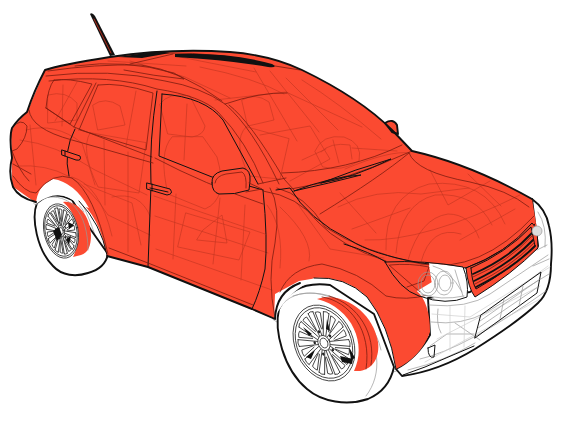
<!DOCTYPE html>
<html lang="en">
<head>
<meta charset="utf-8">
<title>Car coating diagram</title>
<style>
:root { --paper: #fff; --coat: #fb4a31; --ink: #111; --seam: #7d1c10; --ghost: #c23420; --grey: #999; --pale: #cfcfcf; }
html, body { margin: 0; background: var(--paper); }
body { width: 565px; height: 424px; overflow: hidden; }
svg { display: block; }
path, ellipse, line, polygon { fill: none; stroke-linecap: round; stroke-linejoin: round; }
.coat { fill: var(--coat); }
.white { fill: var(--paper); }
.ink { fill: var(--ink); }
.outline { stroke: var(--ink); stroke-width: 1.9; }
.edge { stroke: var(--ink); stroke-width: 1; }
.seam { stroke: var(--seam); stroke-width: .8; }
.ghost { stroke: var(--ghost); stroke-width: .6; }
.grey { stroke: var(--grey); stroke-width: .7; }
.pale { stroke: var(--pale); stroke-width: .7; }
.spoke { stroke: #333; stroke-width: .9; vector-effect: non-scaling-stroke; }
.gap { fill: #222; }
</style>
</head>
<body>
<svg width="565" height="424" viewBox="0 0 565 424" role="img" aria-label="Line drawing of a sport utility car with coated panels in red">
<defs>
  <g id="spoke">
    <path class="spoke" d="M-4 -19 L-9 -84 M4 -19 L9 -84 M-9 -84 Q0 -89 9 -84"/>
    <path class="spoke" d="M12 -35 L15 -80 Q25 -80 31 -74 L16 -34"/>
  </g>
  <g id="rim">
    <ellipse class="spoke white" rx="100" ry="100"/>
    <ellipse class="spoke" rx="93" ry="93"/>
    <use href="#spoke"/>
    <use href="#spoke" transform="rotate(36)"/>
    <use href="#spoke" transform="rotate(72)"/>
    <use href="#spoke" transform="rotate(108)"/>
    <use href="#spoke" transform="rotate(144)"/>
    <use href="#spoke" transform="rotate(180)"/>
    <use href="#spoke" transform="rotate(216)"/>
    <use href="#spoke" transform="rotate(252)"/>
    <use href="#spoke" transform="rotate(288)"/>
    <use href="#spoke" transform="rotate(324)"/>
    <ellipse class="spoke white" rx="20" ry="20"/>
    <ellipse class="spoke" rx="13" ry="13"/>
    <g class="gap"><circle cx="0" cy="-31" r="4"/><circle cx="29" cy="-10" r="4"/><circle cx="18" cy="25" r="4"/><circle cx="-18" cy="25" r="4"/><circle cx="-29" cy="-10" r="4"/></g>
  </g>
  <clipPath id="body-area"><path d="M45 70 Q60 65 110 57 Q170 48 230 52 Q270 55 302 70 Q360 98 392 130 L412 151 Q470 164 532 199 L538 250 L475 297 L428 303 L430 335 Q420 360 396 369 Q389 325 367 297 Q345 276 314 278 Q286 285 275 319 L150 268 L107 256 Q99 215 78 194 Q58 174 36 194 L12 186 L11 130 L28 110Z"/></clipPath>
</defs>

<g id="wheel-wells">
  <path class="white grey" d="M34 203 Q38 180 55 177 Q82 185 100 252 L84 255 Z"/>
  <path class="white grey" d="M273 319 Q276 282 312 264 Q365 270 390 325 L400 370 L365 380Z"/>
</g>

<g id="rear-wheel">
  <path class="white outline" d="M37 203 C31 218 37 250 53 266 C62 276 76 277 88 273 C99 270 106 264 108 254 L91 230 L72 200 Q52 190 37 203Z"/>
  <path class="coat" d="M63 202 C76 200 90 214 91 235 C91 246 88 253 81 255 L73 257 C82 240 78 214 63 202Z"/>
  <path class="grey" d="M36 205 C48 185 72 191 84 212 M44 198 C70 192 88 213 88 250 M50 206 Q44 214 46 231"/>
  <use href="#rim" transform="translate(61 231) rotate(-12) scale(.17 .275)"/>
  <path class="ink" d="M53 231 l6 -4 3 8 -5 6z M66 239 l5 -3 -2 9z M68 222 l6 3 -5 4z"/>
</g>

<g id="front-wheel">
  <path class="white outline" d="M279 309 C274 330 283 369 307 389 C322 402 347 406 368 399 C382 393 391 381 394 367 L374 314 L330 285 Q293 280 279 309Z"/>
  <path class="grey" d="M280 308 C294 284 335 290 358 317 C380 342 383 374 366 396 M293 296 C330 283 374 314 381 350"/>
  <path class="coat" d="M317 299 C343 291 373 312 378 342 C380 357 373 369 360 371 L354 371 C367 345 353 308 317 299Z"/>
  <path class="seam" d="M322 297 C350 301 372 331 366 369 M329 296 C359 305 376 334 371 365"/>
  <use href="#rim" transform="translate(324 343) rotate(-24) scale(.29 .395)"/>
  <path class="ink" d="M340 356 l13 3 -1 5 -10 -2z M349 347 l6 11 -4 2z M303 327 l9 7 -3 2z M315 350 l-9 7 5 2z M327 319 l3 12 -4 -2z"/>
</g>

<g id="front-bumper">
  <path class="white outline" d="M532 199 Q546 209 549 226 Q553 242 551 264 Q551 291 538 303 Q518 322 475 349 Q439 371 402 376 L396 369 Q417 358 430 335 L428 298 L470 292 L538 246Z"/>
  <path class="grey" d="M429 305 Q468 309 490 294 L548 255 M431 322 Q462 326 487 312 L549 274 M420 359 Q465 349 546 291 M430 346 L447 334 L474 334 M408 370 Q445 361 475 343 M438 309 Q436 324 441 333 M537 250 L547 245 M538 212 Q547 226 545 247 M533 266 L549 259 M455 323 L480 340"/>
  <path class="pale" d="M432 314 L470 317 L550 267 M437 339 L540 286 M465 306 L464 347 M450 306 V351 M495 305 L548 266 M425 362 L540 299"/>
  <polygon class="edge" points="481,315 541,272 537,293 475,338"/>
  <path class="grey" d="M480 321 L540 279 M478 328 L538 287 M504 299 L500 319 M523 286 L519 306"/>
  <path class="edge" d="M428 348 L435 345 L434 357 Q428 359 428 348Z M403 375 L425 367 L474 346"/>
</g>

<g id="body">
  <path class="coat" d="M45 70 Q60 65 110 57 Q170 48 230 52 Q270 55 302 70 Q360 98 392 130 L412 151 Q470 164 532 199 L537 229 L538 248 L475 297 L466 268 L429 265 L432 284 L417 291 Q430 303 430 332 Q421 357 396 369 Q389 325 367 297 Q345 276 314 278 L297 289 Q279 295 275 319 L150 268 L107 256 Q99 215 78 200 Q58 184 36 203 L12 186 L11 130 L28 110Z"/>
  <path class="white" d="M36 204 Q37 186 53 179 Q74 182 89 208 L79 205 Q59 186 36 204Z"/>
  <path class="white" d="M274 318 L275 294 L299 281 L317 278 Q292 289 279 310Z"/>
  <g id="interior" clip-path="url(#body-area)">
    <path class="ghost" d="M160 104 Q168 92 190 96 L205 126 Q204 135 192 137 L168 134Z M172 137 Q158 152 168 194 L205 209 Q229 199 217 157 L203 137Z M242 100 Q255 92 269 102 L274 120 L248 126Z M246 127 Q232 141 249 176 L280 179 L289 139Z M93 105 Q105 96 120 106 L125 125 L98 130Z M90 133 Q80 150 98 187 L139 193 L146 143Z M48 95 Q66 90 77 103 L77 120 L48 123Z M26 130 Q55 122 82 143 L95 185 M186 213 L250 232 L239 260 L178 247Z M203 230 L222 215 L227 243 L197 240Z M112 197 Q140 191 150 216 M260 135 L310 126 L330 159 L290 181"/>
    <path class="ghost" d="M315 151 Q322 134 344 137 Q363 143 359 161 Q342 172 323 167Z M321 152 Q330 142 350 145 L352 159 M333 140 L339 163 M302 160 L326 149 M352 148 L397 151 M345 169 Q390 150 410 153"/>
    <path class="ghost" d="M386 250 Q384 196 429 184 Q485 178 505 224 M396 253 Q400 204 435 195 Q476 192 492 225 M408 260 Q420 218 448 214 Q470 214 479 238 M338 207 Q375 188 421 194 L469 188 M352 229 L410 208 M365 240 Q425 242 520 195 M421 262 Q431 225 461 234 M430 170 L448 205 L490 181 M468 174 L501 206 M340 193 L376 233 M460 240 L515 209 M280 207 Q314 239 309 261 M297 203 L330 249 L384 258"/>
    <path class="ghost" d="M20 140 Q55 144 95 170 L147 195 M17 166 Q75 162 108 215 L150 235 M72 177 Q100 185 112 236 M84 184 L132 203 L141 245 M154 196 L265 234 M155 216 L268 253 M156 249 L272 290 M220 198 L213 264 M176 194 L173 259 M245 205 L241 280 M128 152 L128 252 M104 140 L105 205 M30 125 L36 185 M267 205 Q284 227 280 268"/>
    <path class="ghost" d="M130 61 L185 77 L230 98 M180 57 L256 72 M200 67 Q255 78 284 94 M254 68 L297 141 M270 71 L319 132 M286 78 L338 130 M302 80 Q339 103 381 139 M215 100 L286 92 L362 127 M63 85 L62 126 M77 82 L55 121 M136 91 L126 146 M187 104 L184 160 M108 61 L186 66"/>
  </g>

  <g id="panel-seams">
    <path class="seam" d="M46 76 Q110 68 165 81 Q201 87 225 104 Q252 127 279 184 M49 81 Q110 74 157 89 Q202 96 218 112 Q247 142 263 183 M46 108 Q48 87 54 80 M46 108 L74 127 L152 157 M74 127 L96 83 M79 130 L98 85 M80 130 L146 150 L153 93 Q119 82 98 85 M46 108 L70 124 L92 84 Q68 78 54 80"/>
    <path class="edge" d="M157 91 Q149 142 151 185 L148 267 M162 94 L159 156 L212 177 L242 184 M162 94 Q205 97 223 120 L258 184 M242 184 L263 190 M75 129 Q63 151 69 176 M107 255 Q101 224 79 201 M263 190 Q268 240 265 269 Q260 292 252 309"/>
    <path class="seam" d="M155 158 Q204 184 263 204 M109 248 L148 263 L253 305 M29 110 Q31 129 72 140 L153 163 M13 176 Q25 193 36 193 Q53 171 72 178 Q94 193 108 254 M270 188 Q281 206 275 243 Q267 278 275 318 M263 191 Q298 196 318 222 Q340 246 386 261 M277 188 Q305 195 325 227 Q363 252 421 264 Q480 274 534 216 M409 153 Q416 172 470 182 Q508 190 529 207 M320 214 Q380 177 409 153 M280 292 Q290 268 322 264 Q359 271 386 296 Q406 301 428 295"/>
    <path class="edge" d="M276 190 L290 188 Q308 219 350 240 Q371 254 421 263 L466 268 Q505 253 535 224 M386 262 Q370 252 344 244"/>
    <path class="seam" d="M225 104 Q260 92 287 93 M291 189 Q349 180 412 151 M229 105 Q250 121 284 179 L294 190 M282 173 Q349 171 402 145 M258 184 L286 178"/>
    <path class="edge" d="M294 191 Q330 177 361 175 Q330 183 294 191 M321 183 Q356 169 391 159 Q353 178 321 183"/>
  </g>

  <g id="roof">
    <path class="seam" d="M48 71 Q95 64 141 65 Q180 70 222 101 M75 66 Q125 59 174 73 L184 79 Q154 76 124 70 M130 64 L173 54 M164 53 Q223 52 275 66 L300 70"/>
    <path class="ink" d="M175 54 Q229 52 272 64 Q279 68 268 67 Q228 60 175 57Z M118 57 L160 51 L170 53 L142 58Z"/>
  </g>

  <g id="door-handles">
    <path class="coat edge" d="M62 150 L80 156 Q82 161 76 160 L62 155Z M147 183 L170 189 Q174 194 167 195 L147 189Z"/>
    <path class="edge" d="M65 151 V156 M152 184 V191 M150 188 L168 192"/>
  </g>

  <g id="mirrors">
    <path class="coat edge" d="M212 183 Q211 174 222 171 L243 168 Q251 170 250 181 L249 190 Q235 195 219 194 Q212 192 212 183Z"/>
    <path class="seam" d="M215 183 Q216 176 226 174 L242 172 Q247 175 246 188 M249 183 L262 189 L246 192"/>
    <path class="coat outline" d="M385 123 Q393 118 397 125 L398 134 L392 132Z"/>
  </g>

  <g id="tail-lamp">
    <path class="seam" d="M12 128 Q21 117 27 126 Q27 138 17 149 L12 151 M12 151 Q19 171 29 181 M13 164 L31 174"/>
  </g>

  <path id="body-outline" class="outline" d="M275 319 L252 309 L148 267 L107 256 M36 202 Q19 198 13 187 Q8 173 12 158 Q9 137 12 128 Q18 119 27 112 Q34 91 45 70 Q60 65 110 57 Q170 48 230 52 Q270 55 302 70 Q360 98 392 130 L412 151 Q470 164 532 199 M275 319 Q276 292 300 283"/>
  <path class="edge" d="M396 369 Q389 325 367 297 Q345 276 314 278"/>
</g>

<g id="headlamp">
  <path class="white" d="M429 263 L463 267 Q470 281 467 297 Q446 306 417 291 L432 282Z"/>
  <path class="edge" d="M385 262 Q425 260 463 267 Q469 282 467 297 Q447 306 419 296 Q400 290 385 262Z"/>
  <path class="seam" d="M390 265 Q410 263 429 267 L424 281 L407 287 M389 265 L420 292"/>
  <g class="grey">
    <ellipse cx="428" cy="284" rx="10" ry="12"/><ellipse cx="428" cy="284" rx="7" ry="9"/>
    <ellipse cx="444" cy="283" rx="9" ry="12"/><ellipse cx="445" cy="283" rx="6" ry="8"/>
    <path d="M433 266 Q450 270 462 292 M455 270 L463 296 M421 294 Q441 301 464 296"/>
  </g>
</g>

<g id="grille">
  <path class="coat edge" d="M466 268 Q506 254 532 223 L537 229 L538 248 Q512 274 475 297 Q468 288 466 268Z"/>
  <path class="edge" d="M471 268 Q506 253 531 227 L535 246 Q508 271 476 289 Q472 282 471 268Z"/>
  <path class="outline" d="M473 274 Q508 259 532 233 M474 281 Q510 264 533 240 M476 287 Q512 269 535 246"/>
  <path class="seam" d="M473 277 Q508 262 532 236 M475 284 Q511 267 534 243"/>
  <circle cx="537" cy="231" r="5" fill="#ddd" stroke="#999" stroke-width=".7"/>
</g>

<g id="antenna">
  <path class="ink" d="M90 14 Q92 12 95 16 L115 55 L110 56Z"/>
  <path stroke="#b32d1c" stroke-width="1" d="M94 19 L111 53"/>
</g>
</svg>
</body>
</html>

____________________

Both the line containing "318 L275 294" and the line containing "140 Q55 144" belong in the answer. Print them and every line above that falls between them exactly, and no others.

  <path class="white" d="M274 318 L275 294 L299 281 L317 278 Q292 289 279 310Z"/>
  <g id="interior" clip-path="url(#body-area)">
    <path class="ghost" d="M160 104 Q168 92 190 96 L205 126 Q204 135 192 137 L168 134Z M172 137 Q158 152 168 194 L205 209 Q229 199 217 157 L203 137Z M242 100 Q255 92 269 102 L274 120 L248 126Z M246 127 Q232 141 249 176 L280 179 L289 139Z M93 105 Q105 96 120 106 L125 125 L98 130Z M90 133 Q80 150 98 187 L139 193 L146 143Z M48 95 Q66 90 77 103 L77 120 L48 123Z M26 130 Q55 122 82 143 L95 185 M186 213 L250 232 L239 260 L178 247Z M203 230 L222 215 L227 243 L197 240Z M112 197 Q140 191 150 216 M260 135 L310 126 L330 159 L290 181"/>
    <path class="ghost" d="M315 151 Q322 134 344 137 Q363 143 359 161 Q342 172 323 167Z M321 152 Q330 142 350 145 L352 159 M333 140 L339 163 M302 160 L326 149 M352 148 L397 151 M345 169 Q390 150 410 153"/>
    <path class="ghost" d="M386 250 Q384 196 429 184 Q485 178 505 224 M396 253 Q400 204 435 195 Q476 192 492 225 M408 260 Q420 218 448 214 Q470 214 479 238 M338 207 Q375 188 421 194 L469 188 M352 229 L410 208 M365 240 Q425 242 520 195 M421 262 Q431 225 461 234 M430 170 L448 205 L490 181 M468 174 L501 206 M340 193 L376 233 M460 240 L515 209 M280 207 Q314 239 309 261 M297 203 L330 249 L384 258"/>
    <path class="ghost" d="M20 140 Q55 144 95 170 L147 195 M17 166 Q75 162 108 215 L150 235 M72 177 Q100 185 112 236 M84 184 L132 203 L141 245 M154 196 L265 234 M155 216 L268 253 M156 249 L272 290 M220 198 L213 264 M176 194 L173 259 M245 205 L241 280 M128 152 L128 252 M104 140 L105 205 M30 125 L36 185 M267 205 Q284 227 280 268"/>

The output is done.